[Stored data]
= = = = =
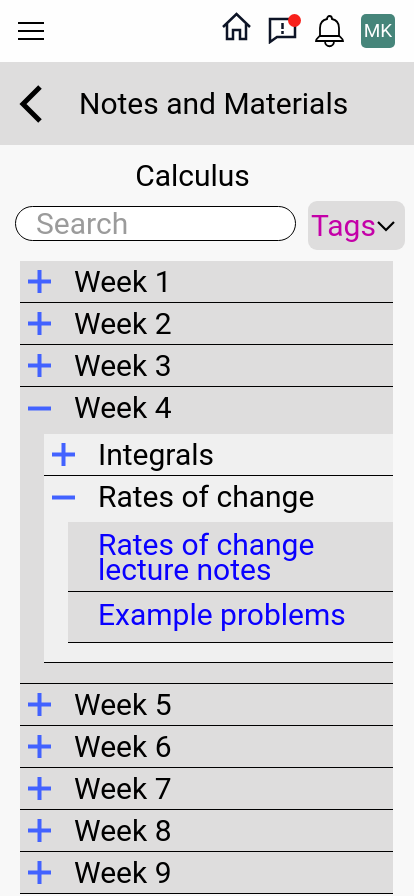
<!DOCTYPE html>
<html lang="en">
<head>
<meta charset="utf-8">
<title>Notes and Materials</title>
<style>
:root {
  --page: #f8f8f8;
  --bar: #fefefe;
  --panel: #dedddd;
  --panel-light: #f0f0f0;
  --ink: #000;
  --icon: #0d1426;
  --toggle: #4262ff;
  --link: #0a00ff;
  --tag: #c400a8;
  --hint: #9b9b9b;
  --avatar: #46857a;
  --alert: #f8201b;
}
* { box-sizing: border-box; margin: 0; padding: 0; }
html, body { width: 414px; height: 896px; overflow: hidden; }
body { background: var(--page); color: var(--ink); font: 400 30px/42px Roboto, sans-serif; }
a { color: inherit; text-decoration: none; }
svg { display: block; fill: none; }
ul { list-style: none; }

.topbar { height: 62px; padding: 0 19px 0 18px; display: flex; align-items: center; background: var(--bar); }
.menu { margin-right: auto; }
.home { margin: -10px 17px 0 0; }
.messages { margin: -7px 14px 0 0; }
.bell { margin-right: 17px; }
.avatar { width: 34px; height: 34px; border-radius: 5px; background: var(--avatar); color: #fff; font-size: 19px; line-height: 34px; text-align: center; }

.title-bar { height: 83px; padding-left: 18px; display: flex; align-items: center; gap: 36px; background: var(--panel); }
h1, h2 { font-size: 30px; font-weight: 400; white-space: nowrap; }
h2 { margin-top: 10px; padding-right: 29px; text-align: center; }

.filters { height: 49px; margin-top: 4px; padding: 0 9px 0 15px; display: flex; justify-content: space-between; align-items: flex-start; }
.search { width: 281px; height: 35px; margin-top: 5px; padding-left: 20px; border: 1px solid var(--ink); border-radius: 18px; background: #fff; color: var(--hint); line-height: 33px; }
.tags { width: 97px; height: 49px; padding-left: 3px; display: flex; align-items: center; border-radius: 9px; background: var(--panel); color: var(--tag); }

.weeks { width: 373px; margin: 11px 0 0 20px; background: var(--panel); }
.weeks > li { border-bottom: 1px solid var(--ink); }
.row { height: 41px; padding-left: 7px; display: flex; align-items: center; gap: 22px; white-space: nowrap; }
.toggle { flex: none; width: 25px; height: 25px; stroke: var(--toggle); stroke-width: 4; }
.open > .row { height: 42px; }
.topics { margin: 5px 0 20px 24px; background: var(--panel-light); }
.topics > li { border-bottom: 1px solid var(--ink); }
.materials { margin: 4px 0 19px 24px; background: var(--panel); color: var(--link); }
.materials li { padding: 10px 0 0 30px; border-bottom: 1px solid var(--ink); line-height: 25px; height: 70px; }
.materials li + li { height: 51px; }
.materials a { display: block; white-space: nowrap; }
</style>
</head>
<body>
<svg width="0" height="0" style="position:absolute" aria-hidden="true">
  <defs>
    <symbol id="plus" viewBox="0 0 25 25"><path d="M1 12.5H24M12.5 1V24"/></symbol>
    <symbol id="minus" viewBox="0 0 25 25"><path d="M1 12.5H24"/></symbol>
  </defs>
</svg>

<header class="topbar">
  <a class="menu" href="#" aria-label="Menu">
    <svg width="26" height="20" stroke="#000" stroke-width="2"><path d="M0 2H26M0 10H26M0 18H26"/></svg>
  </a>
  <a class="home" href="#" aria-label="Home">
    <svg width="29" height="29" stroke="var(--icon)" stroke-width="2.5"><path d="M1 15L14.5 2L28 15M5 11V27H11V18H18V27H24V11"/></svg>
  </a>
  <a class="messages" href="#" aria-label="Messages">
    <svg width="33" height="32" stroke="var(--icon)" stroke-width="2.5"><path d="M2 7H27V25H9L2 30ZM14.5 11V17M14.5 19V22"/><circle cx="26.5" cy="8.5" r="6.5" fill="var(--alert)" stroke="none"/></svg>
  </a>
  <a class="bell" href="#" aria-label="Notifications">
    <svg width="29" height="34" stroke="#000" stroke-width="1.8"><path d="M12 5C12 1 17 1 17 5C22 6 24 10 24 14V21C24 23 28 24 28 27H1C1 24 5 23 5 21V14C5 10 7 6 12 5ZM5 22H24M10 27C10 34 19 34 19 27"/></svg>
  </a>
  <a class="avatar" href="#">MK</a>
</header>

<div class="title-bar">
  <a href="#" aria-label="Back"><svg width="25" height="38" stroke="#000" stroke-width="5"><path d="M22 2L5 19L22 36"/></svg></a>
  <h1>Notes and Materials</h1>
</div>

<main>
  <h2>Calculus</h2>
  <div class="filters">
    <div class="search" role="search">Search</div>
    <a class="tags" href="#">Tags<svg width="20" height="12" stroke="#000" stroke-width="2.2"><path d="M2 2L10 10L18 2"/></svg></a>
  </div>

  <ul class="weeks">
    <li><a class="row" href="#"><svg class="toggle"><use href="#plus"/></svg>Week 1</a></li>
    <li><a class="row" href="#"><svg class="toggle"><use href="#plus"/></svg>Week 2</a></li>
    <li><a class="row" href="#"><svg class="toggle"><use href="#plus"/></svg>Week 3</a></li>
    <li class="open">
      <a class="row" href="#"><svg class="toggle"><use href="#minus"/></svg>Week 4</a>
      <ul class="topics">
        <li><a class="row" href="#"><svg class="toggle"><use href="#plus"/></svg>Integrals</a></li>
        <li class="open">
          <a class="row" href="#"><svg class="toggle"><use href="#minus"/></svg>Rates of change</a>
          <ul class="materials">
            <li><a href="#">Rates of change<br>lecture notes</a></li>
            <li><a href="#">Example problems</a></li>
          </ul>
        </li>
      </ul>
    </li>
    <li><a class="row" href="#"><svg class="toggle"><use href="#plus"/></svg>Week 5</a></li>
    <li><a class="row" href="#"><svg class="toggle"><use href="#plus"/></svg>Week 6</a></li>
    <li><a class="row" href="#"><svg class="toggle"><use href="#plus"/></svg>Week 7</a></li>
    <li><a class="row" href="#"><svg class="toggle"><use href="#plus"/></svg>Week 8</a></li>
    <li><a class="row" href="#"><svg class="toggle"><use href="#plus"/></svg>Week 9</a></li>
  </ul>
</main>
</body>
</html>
= = = = =
### Problem to work on
Quote each entry above verbatim and drop the pictures.

### Answer box
<!DOCTYPE html>
<html lang="en">
<head>
<meta charset="utf-8">
<title>Notes and Materials</title>
<style>
:root {
  --page: #f8f8f8;
  --bar: #fefefe;
  --panel: #dedddd;
  --panel-light: #f0f0f0;
  --ink: #000;
  --icon: #0d1426;
  --toggle: #4262ff;
  --link: #0a00ff;
  --tag: #c400a8;
  --hint: #9b9b9b;
  --avatar: #46857a;
  --alert: #f8201b;
}
* { box-sizing: border-box; margin: 0; padding: 0; }
html, body { width: 414px; height: 896px; overflow: hidden; }
body { background: var(--page); color: var(--ink); font: 400 30px/42px Roboto, sans-serif; }
a { color: inherit; text-decoration: none; }
svg { display: block; fill: none; }
ul { list-style: none; }

.topbar { height: 62px; padding: 0 19px 0 18px; display: flex; align-items: center; background: var(--bar); }
.menu { margin-right: auto; }
.home { margin: -10px 17px 0 0; }
.messages { margin: -7px 14px 0 0; }
.bell { margin-right: 17px; }
.avatar { width: 34px; height: 34px; border-radius: 5px; background: var(--avatar); color: #fff; font-size: 19px; line-height: 34px; text-align: center; }

.title-bar { height: 83px; padding-left: 18px; display: flex; align-items: center; gap: 36px; background: var(--panel); }
h1, h2 { font-size: 30px; font-weight: 400; white-space: nowrap; }
h2 { margin-top: 10px; padding-right: 29px; text-align: center; }

.filters { height: 49px; margin-top: 4px; padding: 0 9px 0 15px; display: flex; justify-content: space-between; align-items: flex-start; }
.search { width: 281px; height: 35px; margin-top: 5px; padding-left: 20px; border: 1px solid var(--ink); border-radius: 18px; background: #fff; color: var(--hint); line-height: 33px; }
.tags { width: 97px; height: 49px; padding-left: 3px; display: flex; align-items: center; border-radius: 9px; background: var(--panel); color: var(--tag); }

.weeks { width: 373px; margin: 11px 0 0 20px; background: var(--panel); }
.weeks > li { border-bottom: 1px solid var(--ink); }
.row { height: 41px; padding-left: 7px; display: flex; align-items: center; gap: 22px; white-space: nowrap; }
.toggle { flex: none; width: 25px; height: 25px; stroke: var(--toggle); stroke-width: 4; }
.open > .row { height: 42px; }
.topics { margin: 5px 0 20px 24px; background: var(--panel-light); }
.topics > li { border-bottom: 1px solid var(--ink); }
.materials { margin: 4px 0 19px 24px; background: var(--panel); color: var(--link); }
.materials li { padding: 10px 0 0 30px; border-bottom: 1px solid var(--ink); line-height: 25px; height: 70px; }
.materials li + li { height: 51px; }
.materials a { display: block; white-space: nowrap; }
</style>
</head>
<body>
<svg width="0" height="0" style="position:absolute" aria-hidden="true">
  <defs>
    <symbol id="plus" viewBox="0 0 25 25"><path d="M1 12.5H24M12.5 1V24"/></symbol>
    <symbol id="minus" viewBox="0 0 25 25"><path d="M1 12.5H24"/></symbol>
  </defs>
</svg>

<header class="topbar">
  <a class="menu" href="#" aria-label="Menu">
    <svg width="26" height="20" stroke="#000" stroke-width="2"><path d="M0 2H26M0 10H26M0 18H26"/></svg>
  </a>
  <a class="home" href="#" aria-label="Home">
    <svg width="29" height="29" stroke="var(--icon)" stroke-width="2.5"><path d="M1 15L14.5 2L28 15M5 11V27H11V18H18V27H24V11"/></svg>
  </a>
  <a class="messages" href="#" aria-label="Messages">
    <svg width="33" height="32" stroke="var(--icon)" stroke-width="2.5"><path d="M2 7H27V25H9L2 30ZM14.5 11V17M14.5 19V22"/><circle cx="26.5" cy="8.5" r="6.5" fill="var(--alert)" stroke="none"/></svg>
  </a>
  <a class="bell" href="#" aria-label="Notifications">
    <svg width="29" height="34" stroke="#000" stroke-width="1.8"><path d="M12 5C12 1 17 1 17 5C22 6 24 10 24 14V21C24 23 28 24 28 27H1C1 24 5 23 5 21V14C5 10 7 6 12 5ZM5 22H24M10 27C10 34 19 34 19 27"/></svg>
  </a>
  <a class="avatar" href="#">MK</a>
</header>

<div class="title-bar">
  <a href="#" aria-label="Back"><svg width="25" height="38" stroke="#000" stroke-width="5"><path d="M22 2L5 19L22 36"/></svg></a>
  <h1>Notes and Materials</h1>
</div>

<main>
  <h2>Calculus</h2>
  <div class="filters">
    <div class="search" role="search">Search</div>
    <a class="tags" href="#">Tags<svg width="20" height="12" stroke="#000" stroke-width="2.2"><path d="M2 2L10 10L18 2"/></svg></a>
  </div>

  <ul class="weeks">
    <li><a class="row" href="#"><svg class="toggle"><use href="#plus"/></svg>Week 1</a></li>
    <li><a class="row" href="#"><svg class="toggle"><use href="#plus"/></svg>Week 2</a></li>
    <li><a class="row" href="#"><svg class="toggle"><use href="#plus"/></svg>Week 3</a></li>
    <li class="open">
      <a class="row" href="#"><svg class="toggle"><use href="#minus"/></svg>Week 4</a>
      <ul class="topics">
        <li><a class="row" href="#"><svg class="toggle"><use href="#plus"/></svg>Integrals</a></li>
        <li class="open">
          <a class="row" href="#"><svg class="toggle"><use href="#minus"/></svg>Rates of change</a>
          <ul class="materials">
            <li><a href="#">Rates of change<br>lecture notes</a></li>
            <li><a href="#">Example problems</a></li>
          </ul>
        </li>
      </ul>
    </li>
    <li><a class="row" href="#"><svg class="toggle"><use href="#plus"/></svg>Week 5</a></li>
    <li><a class="row" href="#"><svg class="toggle"><use href="#plus"/></svg>Week 6</a></li>
    <li><a class="row" href="#"><svg class="toggle"><use href="#plus"/></svg>Week 7</a></li>
    <li><a class="row" href="#"><svg class="toggle"><use href="#plus"/></svg>Week 8</a></li>
    <li><a class="row" href="#"><svg class="toggle"><use href="#plus"/></svg>Week 9</a></li>
  </ul>
</main>
</body>
</html>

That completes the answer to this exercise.